Supporting a different blockchain provider should be restricted to the transaction layer. There are 2 places this would impact (e.g. in the python implementation)
- In cert-issuer, the code that writes to the blockchain
- In cert-verifier, the code that reads from the blockchain
The single most critical element to Blockcerts is the verification process – see details, which also requires complying with the schema.
In the “verification process” section called “blockchain transaction”, it describes how to identify the blockchain record. This is using a standard that allows different blockchains to be used. So for the Bitcoin blockchain, this is the OP_RETURN field.
That standard I’m referring to – Chainpoint v2 – is in the process of feeding into a W3C recommendation for describing data anchored to a blockchain. (Note that this standard doesn’t include more advanced timestamping schemes, like Open Timestamps or Chainpoint v3 – W3C Credentials CG will address that topic later).
While Chainpoint v2 only explicitly lists 2 blockchains (Bitcoin and Ethereum) explicitly, don’t let that hold you back. You are free to use a placeholder name and add an implementation for reading from/writing to that blockchain. (To add it to the official reference implementation, there’s a bit of additional followup I can help with, described at the end.)
Let’s look at an example. A Bitcoin anchor would be described with type
sourceId of the Bitcoin transaction id. This says: “use the Bitcoin blockchain, transaction id x, and field OP_RETURN to find the anchor”
If you wanted to support Hyperledger Fabric, you would add a new type, e.g. “HyperledgerFabric”, and you could interpret
sourceId as whatever makes sense for referring to a specific record/transaction for that blockchain. (And of course you’d need to implement the actual parts of reading from and writing to the blockchain)

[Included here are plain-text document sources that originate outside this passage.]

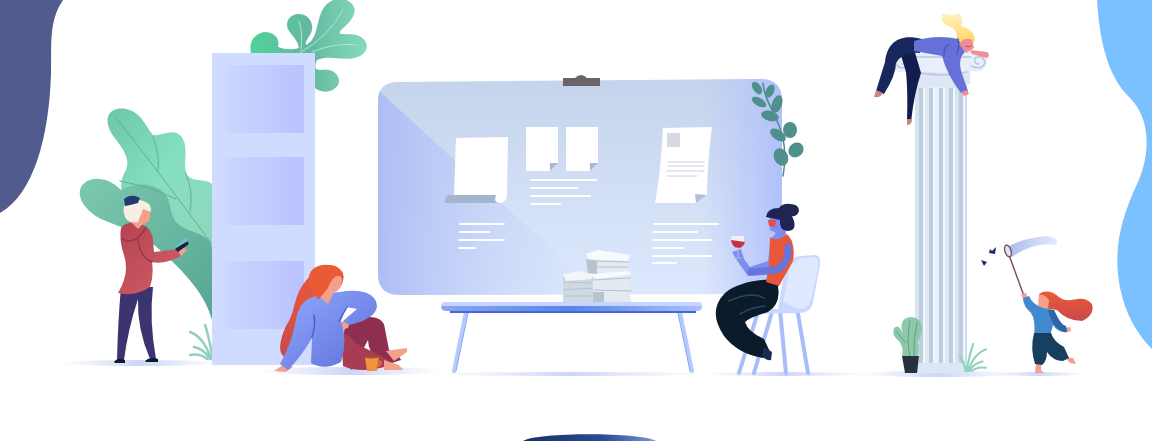
<!DOCTYPE html>
<html lang="en">
<head>
<meta charset="utf-8">
<title>People around a notice board</title>
<style>
:root{--indigo:#515b8c;--sky:#7cc1ff;--shelf:#d0dcff;--mint:#84dcbc;--green:#68b8a2;--teal:#4f8f8c;--navy:#19285c;--ink:#0b1b2c;--red:#c2505a;--hair:#e4553a;--peri:#7f95fa;--skin:#f4a08c;--blueskin:#7f8df0;--paper:#fff;--wine:#8f2f4f}
html,body{margin:0;background:#fff;overflow:hidden}
svg{display:block;width:1152px;height:441px}
.line{fill:none;stroke-linecap:round;stroke-linejoin:round}
</style>
</head>
<body>
<svg viewBox="0 0 1152 441" role="img" aria-label="Flat illustration of people around a large notice board, a shelf and a column">
<defs>
<linearGradient id="leafG" x1="0" y1="0" x2="1" y2="1"><stop stop-color="#6cc6a8"/><stop offset=".5" stop-color="#86dfc0"/><stop offset="1" stop-color="#8fd6bd"/></linearGradient>
<linearGradient id="darkLeafG" x1="0" y1="0" x2="1" y2="1"><stop stop-color="#7cc9b0"/><stop offset="1" stop-color="#56a693"/></linearGradient>
<linearGradient id="topLeafG" x1="0" y1="0" x2="1" y2="0"><stop stop-color="#4fd397"/><stop offset=".5" stop-color="#64b7a0"/><stop offset="1" stop-color="#84dcbc"/></linearGradient>
<linearGradient id="nicheG"><stop stop-color="#cbd7ff"/><stop offset="1" stop-color="#bac2ff"/></linearGradient>
<linearGradient id="boardG" x1="0" y1="0" x2="0" y2="1"><stop stop-color="#c5d4ec"/><stop offset="1" stop-color="#dde8fd"/></linearGradient>
<linearGradient id="boardEdgeG"><stop offset=".8" stop-color="#b4c3fa" stop-opacity="0"/><stop offset="1" stop-color="#b0c0fa"/></linearGradient>
<linearGradient id="glareG"><stop stop-color="#adbdf6"/><stop offset=".75" stop-color="#cfdcf9" stop-opacity=".5"/><stop offset="1" stop-color="#dde8fd" stop-opacity="0"/></linearGradient>
<linearGradient id="tableG"><stop stop-color="#8aa6f4"/><stop offset=".5" stop-color="#5c83e6"/><stop offset="1" stop-color="#a9c0fa"/></linearGradient>
<linearGradient id="groundG"><stop stop-color="#d5dcf8" stop-opacity="0"/><stop offset=".5" stop-color="#cbd5f6"/><stop offset="1" stop-color="#d5dcf8" stop-opacity="0"/></linearGradient>
<linearGradient id="coatG" x1="0" y1="0" x2="1" y2="1"><stop stop-color="#b5434f"/><stop offset="1" stop-color="#d2606a"/></linearGradient>
<linearGradient id="hairG" x1="0" y1="0" x2="0" y2="1"><stop stop-color="#ea5a36"/><stop offset="1" stop-color="#c9494a"/></linearGradient>
<linearGradient id="blouseG" x1="0" y1="0" x2="1" y2="1"><stop stop-color="#94a8ff"/><stop offset="1" stop-color="#5a6fd8"/></linearGradient>
<linearGradient id="columnG"><stop stop-color="#d5e2ef"/><stop offset=".4" stop-color="#e8f0f9"/><stop offset="1" stop-color="#cfddeb"/></linearGradient>
<linearGradient id="netG"><stop stop-color="#a9bcec"/><stop offset="1" stop-color="#e5e9ff"/></linearGradient>
<linearGradient id="blondG" x1="0" y1="0" x2="0" y2="1"><stop stop-color="#fff3c4"/><stop offset="1" stop-color="#ffd04f"/></linearGradient>
<linearGradient id="baseG"><stop stop-color="#18306b"/><stop offset=".6" stop-color="#2d4a92"/><stop offset="1" stop-color="#7c97d8"/></linearGradient>
<clipPath id="boardClip"><path id="boardShape" d="M378 101Q378 82 398 82L760 79Q782 79 782 101V274Q782 294 761 294L400 295Q378 295 378 274Z"/></clipPath>
<rect id="niche" x="225" width="79" height="68" fill="url(#nicheG)"/>
<g id="sheet"><path fill="var(--paper)" d="M0 0H32V36L24 44H0Z"/><path fill="#a9b9d4" d="M24 44V36H32Z"/></g>
<path id="sprig" d="M0 0Q9-7 9-17Q0-13 0 0Z"/>
<g id="grass" class="line" stroke="#8fd1bd" stroke-width="2.5"><path d="M0 0Q-6-10-16-12M1 0Q-6-22-20-27M3 0Q-2-26-5-34M4 0Q6-14 11-18M-3 0Q-10-6-20-4"/></g>
</defs>

<g id="backdrop">
<path fill="var(--indigo)" d="M0 0H63C48 22 52 46 51 74C49 136 34 194 0 213Z"/>
<path fill="var(--sky)" d="M1097 0C1100 50 1111 80 1130 98C1150 118 1151 152 1138 182C1120 220 1113 250 1120 288C1126 316 1138 335 1152 349V0Z"/>
<path fill="url(#baseG)" d="M523 441C535 432 643 432 656 441Z"/>
</g>

<g id="ground" fill="url(#groundG)">
<ellipse cx="140" cy="363" rx="80" ry="3"/><ellipse cx="350" cy="371" rx="92" ry="4"/><ellipse cx="570" cy="374" rx="135" ry="2"/><ellipse cx="785" cy="374" rx="80" ry="2"/><ellipse cx="938" cy="374" rx="82" ry="3"/><ellipse cx="1038" cy="374" rx="46" ry="2"/>
</g>

<g id="plant-left">
<path fill="url(#leafG)" d="M212 252C178 250 142 236 127 203C118 187 121 179 126 170C131 158 122 148 114 137C100 117 111 106 126 109C141 112 145 125 153 135C161 137 172 127 181 136C190 147 182 164 187 175C194 183 206 178 212 184Z"/>
<path fill="url(#darkLeafG)" d="M212 320C204 290 178 266 152 243C138 231 119 227 101 219C86 211 76 198 81 187C88 175 108 176 121 190C133 184 151 181 163 192C173 201 168 213 177 223C188 234 212 232 212 250Z"/>
<path class="line" stroke="#5fae99" stroke-width="1" d="M116 118Q153 164 211 243M153 137Q160 155 158 171M185 172Q194 191 190 212M120 181Q151 187 176 199"/>
<use href="#grass" x="210" y="359"/>
</g>

<g id="plant-top">
<path fill="url(#topLeafG)" d="M251 53C248 40 257 32 266 32C276 33 280 40 278 47Q289 51 299 48C297 35 283 32 288 20C294 10 310 13 312 25C314 34 304 40 306 45C318 39 316 23 322 11C328-2 342-4 350 2C360 10 352 21 342 29C334 37 348 33 356 35C368 38 371 50 360 56C346 63 331 54 317 60C314 67 315 70 320 70C334 67 342 77 338 85C331 95 318 92 314 87V56Z"/>
<path class="line" stroke="#a8ead1" stroke-width="1" d="M300 53Q330 35 343 10M312 52Q336 42 358 45M301 50Q303 32 299 21"/>
</g>

<g id="shelf">
<rect x="212" y="53" width="103" height="312" fill="var(--shelf)"/>
<use href="#niche" y="65"/><use href="#niche" y="157"/><use href="#niche" y="261"/>
</g>

<g id="board">
<use href="#boardShape" fill="url(#boardG)"/>
<g clip-path="url(#boardClip)">
<rect x="378" y="78" width="405" height="218" fill="url(#boardEdgeG)"/>
<path fill="url(#glareG)" d="M378 90L602 295H378Z"/>
</g>
<path fill="#6b6369" d="M563 78H575Q581 72 587 78H600V86H563Z"/>
<g id="scroll"><path fill="var(--paper)" d="M456 138L508 137L507 196Q506 203 500 203H494L454 196Z"/><path fill="#a4b5d0" d="M449 195H496Q493 203 500 203H445Q445 196 449 195Z"/></g>
<use href="#sheet" x="526" y="127"/><use href="#sheet" x="566" y="127"/>
<g id="letter"><path fill="var(--paper)" d="M663 128L712 127Q707 165 707 195L696 203H655Q661 170 663 128Z"/><path fill="#b0bfd8" d="M696 203L695 194L707 195Z"/><rect x="667" y="133" width="13" height="14" fill="#d5d9e0"/><path class="line" stroke="#dce0e8" stroke-width="1.5" d="M668 162H704M668 166H704M667 171H704M667 176H697"/></g>
<path id="notes" class="line" stroke="#fff" stroke-width="2" d="M460 224H504M460 232H489M459 240H504M459 248H475M531 180H596M531 188H577M531 196H590M531 204H560M654 224H718M653 232H697M653 240H711M653 248H683M653 256H711M653 263H676"/>
</g>

<g id="vine">
<path class="line" stroke="var(--teal)" stroke-width="1.5" d="M763 83C765 111 792 125 783 176"/>
<g fill="var(--teal)"><ellipse cx="757" cy="88" rx="4" ry="7" transform="rotate(-35 757 88)"/><ellipse cx="770" cy="91" rx="4" ry="7" transform="rotate(25 770 91)"/><ellipse cx="759" cy="102" rx="4" ry="8" transform="rotate(-60 759 102)"/><ellipse cx="777" cy="104" rx="5" ry="9" transform="rotate(20 777 104)"/><ellipse cx="770" cy="116" rx="5" ry="9" transform="rotate(-75 770 116)"/><ellipse cx="790" cy="130" rx="7" ry="8"/><ellipse cx="778" cy="135" rx="5" ry="9" transform="rotate(-55 778 135)"/><ellipse cx="796" cy="150" rx="7" ry="8" transform="rotate(50 796 150)"/><ellipse cx="781" cy="157" rx="7" ry="9" transform="rotate(-25 781 157)"/></g>
</g>

<g id="table">
<path class="line" stroke="#b4cbff" stroke-width="4" d="M466 312L454 371M680 312L692 371"/>
<path class="line" stroke="#86a5f2" stroke-width="1" d="M468 313L456 371M678 313L690 371"/>
<rect x="441" y="302" width="261" height="9" rx="4" fill="#c4d5ff"/>
<path fill="url(#tableG)" d="M441 306H702Q701 311 696 311H447Q442 311 441 306Z"/>
<path fill="#416bd0" d="M450 311H696V313H450Z"/>
</g>
<g id="paper-stack">
<path fill="#cfd9e2" d="M563 276H593V302H563Z"/><path fill="#f2f6f9" d="M563 274L581 271L594 275L591 279L566 281Z"/>
<path fill="#e3eaf0" d="M586 257L629 256L628 273L631 302H593V274Z"/>
<path fill="#f8fbfc" d="M586 254L598 250L630 255L628 261L589 259ZM590 274L628 271L632 274L596 279Z"/>
<path class="line" stroke="#b2c2cf" stroke-width="1" d="M588 261L629 262M588 267H628M593 280L630 278M594 290L631 291M564 282L592 283M564 290L592 288M564 296H592"/>
<path fill="#b6c4d0" d="M586 259L597 261V274L588 273ZM593 292H604V302H593Z"/>
</g>

<g id="phone-reader">
<path fill="#3b3470" d="M121 287H153Q149 320 156 359H150Q137 329 138 299Q128 329 124 360H117Q118 320 121 287Z"/>
<path fill="var(--ink)" d="M114 362Q117 357 125 360V363H115ZM145 361Q150 356 158 359V362H146Z"/>
<path fill="url(#coatG)" d="M121 228Q127 220 141 224Q152 228 153 240L154 252L179 249L181 256Q164 265 152 262Q154 276 150 287Q135 297 118 293Q130 273 124 255Q119 241 121 228Z"/>
<path class="line" stroke="#97374a" stroke-width="1.5" d="M138 240Q140 257 152 262M122 239Q135 246 146 228"/>
<path fill="var(--skin)" d="M138 203Q148 203 150 213Q151 224 143 224L138 229L131 222ZM177 249L183 247L187 250L181 256Z"/>
<path fill="#f4efe2" d="M124 213C121 203 132 196 143 201Q152 203 151 212L143 209L138 222Q125 224 124 213Z"/>
<path fill="#26366e" d="M124 199Q131 193 140 198L138 203Q131 205 125 206Z"/>
<path fill="#17243f" d="M175 249L187 241L189 244L178 252Z"/><path fill="#7fd0ee" opacity=".6" d="M173 249L187 237L187 242Z"/>
</g>

<g id="seated-redhead">
<path fill="url(#hairG)" d="M309 277C311 262 335 261 343 273Q345 285 336 291L315 298C298 317 306 348 288 358C275 356 281 337 286 326C298 308 291 297 309 277Z"/>
<path fill="var(--wine)" d="M346 319L369 317Q384 317 385 329L389 350Q399 355 401 360L380 367Q368 351 368 340L352 370Q341 362 342 346Z"/>
<path fill="#a93c52" d="M341 334Q348 332 355 343L387 359L388 366Q361 374 343 366Z"/>
<path fill="var(--skin)" d="M386 351L407 348V352L394 361ZM384 360L399 365L403 370H384ZM274 371L286 363L293 367L286 372ZM341 322L351 319L348 328L340 330Z"/>
<path fill="url(#blouseG)" d="M310 298Q323 292 340 292C356 289 376 291 377 306Q376 319 349 325L343 321L357 309L346 307L341 321Q348 340 341 362Q325 371 311 363L312 338Q301 357 288 370L280 364Q292 343 296 319Q299 303 310 298Z"/>
<path class="line" stroke="#4a5fc4" stroke-width="1.5" d="M312 337Q316 325 314 315M347 307L339 321"/>
<path fill="var(--skin)" d="M329 273Q339 271 342 279Q342 291 334 292L328 304L320 297L325 287Z"/>
<path fill="#ea5a36" d="M309 277Q312 265 329 265Q341 265 344 278Q334 271 328 288L319 299Q307 291 309 277Z"/>
<path fill="#ef9442" d="M365 357H379L377 371H367Z"/><path class="line" stroke="#d9752e" stroke-width="2" d="M378 361Q384 362 377 367"/><ellipse cx="372" cy="357" rx="7" ry="1.5" fill="#a34e2a"/>
</g>

<g id="wine-drinker">
<path class="line" stroke="#a9bdfa" stroke-width="4" d="M758 312L739 373M772 312L754 373M780 310L786 373M797 308L808 373"/>
<path fill="#c9d8ff" d="M778 309L785 269Q788 257 801 256L815 255Q821 255 820 265L813 302Q811 313 800 313L748 314L747 308Z"/>
<path fill="#e0e9ff" d="M783 302L789 271Q792 260 803 258L816 257Q820 262 817 273L811 300Q808 309 799 309Z"/>
<path fill="var(--ink)" d="M778 287Q781 304 768 312Q750 317 745 322Q748 332 764 339L771 354L763 358Q738 354 724 336Q707 311 725 293Q740 280 778 279Z"/>
<path class="line" stroke="#23495a" stroke-width="1.5" d="M729 301Q752 291 764 298M740 314Q753 307 765 306"/>
<path fill="#1c2a55" d="M764 347L772 352L771 360Q765 361 762 355Z"/>
<path fill="var(--blueskin)" d="M769 214H785L786 236L792 241Q795 266 779 274L748 276L738 262L732 252L741 249L744 259L750 267L768 261L771 239L776 233L770 230Z"/>
<path fill="#e8573a" d="M770 237Q777 243 787 234Q796 243 793 261L779 286L766 282L769 265Z"/>
<path class="line" stroke="#6675dd" stroke-width="7" d="M788 247Q789 264 776 270L751 272"/>
<path fill="#1f2452" d="M766 217Q767 208 779 208Q783 203 790 204Q799 204 799 211Q797 217 792 216Q799 231 787 231Q779 230 780 220Z"/>
<path fill="#e44b4b" d="M768 220H776L775 227L769 226Z"/>
<path fill="#f6eef6" d="M731 236H744Q745 247 738 248Q731 246 731 236Z"/><path fill="#c72f45" d="M731 240L745 242Q743 248 738 248Q732 247 731 240Z"/><path class="line" stroke="#b4bde0" d="M738 248V257M734 258H741"/>
</g>

<g id="column">
<rect x="915" y="76" width="52" height="297" fill="url(#columnG)"/>
<path stroke="#bccddd" stroke-width="4" d="M921 88V364M931 88V364M941 88V364M951 88V364M961 88V364"/>
<path stroke="#f3f8fd" stroke-width="2" d="M924 88V364M934 88V364M944 88V364M954 88V364M964 88V364"/>
<path fill="#dce6f5" d="M913 70H970V84Q942 90 913 84ZM913 363H969V373H913Z"/>
<path fill="#e9effa" d="M896 51H982Q989 56 987 64Q983 74 973 71Q965 68 964 72H918Q914 68 908 72Q894 75 892 63Q891 55 896 51Z"/>
<g class="line" stroke="#b9c6de" stroke-width="1.5"><path d="M909 66Q898 71 896 62Q898 54 905 58Q908 64 902 64M971 66Q983 71 985 62Q982 54 975 58Q973 64 979 64M915 72Q942 78 967 72M909 57H971"/></g>
</g>

<g id="sleeper">
<path fill="url(#blondG)" d="M960 48C953 37 961 33 951 27Q939 23 942 13Q952 17 960 13Q964 21 961 26Q974 29 975 40L970 49Z"/>
<path fill="#111d4d" d="M914 49L921 73Q914 94 911 122L907 121Q908 92 906 72L900 52Z"/>
<path fill="var(--navy)" d="M922 39C900 33 887 42 885 62L876 91L884 94Q896 75 896 63Q903 51 920 53Z"/>
<path fill="#d4837f" d="M876 90L883 93Q881 98 874 97ZM907 119H912Q912 125 907 125Z"/>
<path fill="#6571d8" d="M914 41Q937 34 958 39L965 52Q957 59 962 74L968 91L961 93Q947 75 942 56Q925 53 914 51Z"/>
<path class="line" stroke="#4c58bb" stroke-width="1.5" d="M944 56Q943 48 949 44M958 39Q960 46 957 54"/>
<path fill="#f08c94" d="M959 44Q965 36 972 40L974 48L966 53ZM961 92L967 90L969 94L964 96ZM970 50L987 52Q991 55 987 58L972 54Z"/>
<path class="line" stroke="#a9506a" d="M966 46Q969 48 971 46"/>
</g>

<g id="cactus">
<path fill="#8cc9a8" d="M902 357Q904 347 899 341Q891 335 894 328Q899 323 903 334Q898 319 910 317Q923 317 922 331L918 342Q920 350 917 358Z"/>
<path class="line" stroke="#619f85" d="M910 321Q906 339 910 357M917 323Q913 340 914 356M896 331L905 342"/>
<path fill="#25333f" d="M902 356H919L917 373H905Z"/>
<use href="#grass" transform="translate(969 371) scale(-.85 .8)"/>
</g>

<g id="butterfly-girl">
<path class="line" stroke="#7e5260" stroke-width="1.5" d="M1024 296L1009 255"/>
<path fill="url(#netG)" d="M1007 247Q1023 238 1047 236Q1060 238 1056 245Q1035 241 1012 257Z"/>
<ellipse cx="1008" cy="251" rx="3" ry="6" transform="rotate(-18 1008 251)" fill="#dce5fb" stroke="#7e5260" stroke-width="1.5"/>
<path fill="#1c2c68" d="M981 260L987 262L984 266ZM990 249L992 251L996 247L995 254L989 253Z"/>
<path fill="url(#hairG)" d="M1039 294Q1048 288 1059 297C1070 306 1081 292 1092 304Q1095 315 1082 321Q1067 321 1057 310L1043 308Z"/>
<path fill="var(--skin)" d="M1039 295Q1045 294 1049 300L1048 310L1042 312L1038 305ZM1021 294L1026 293L1028 299L1023 299ZM1062 329L1070 327L1071 331L1064 333ZM1036 363H1041V370L1044 373H1035ZM1065 357L1073 358L1076 364L1070 363Z"/>
<path fill="#4189cf" d="M1023 298L1029 296Q1032 304 1043 308L1054 310Q1061 326 1066 326L1067 332Q1058 333 1053 325L1050 336H1034Q1036 320 1031 313Q1023 306 1023 298Z"/>
<path fill="#2b65aa" d="M1048 310L1054 310Q1061 326 1066 326L1067 332Q1053 331 1048 310Z"/>
<path fill="#173f60" d="M1034 333H1051Q1054 342 1064 347L1069 358L1063 361Q1053 361 1047 352Q1047 361 1042 365L1035 364Q1030 349 1034 333Z"/>
</g>
</svg>
</body>
</html>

So even if that type of blockchain is not mentioned as a current type, we can go ahead and add the implementation to Blockcerts reference implementation, and I can track addition of this new “type” with the W3C Credentials CG. The main impact may be that the type name may change, but everything else would be intact. In Blockcerts, we would handle that with versioning, i.e. to maintain backcompat.
So the good news is that porting Blockcerts across blockchains should be relatively simple and lightweight. And while the standards aspects introduce a slight delay on finalizing the blockchain “type” as part of the anchoring standard, we are free to introduce it in Blockcerts as an alpha version, etc.
I hope to have some examples to introduce soon, which should hopefully make this clearer.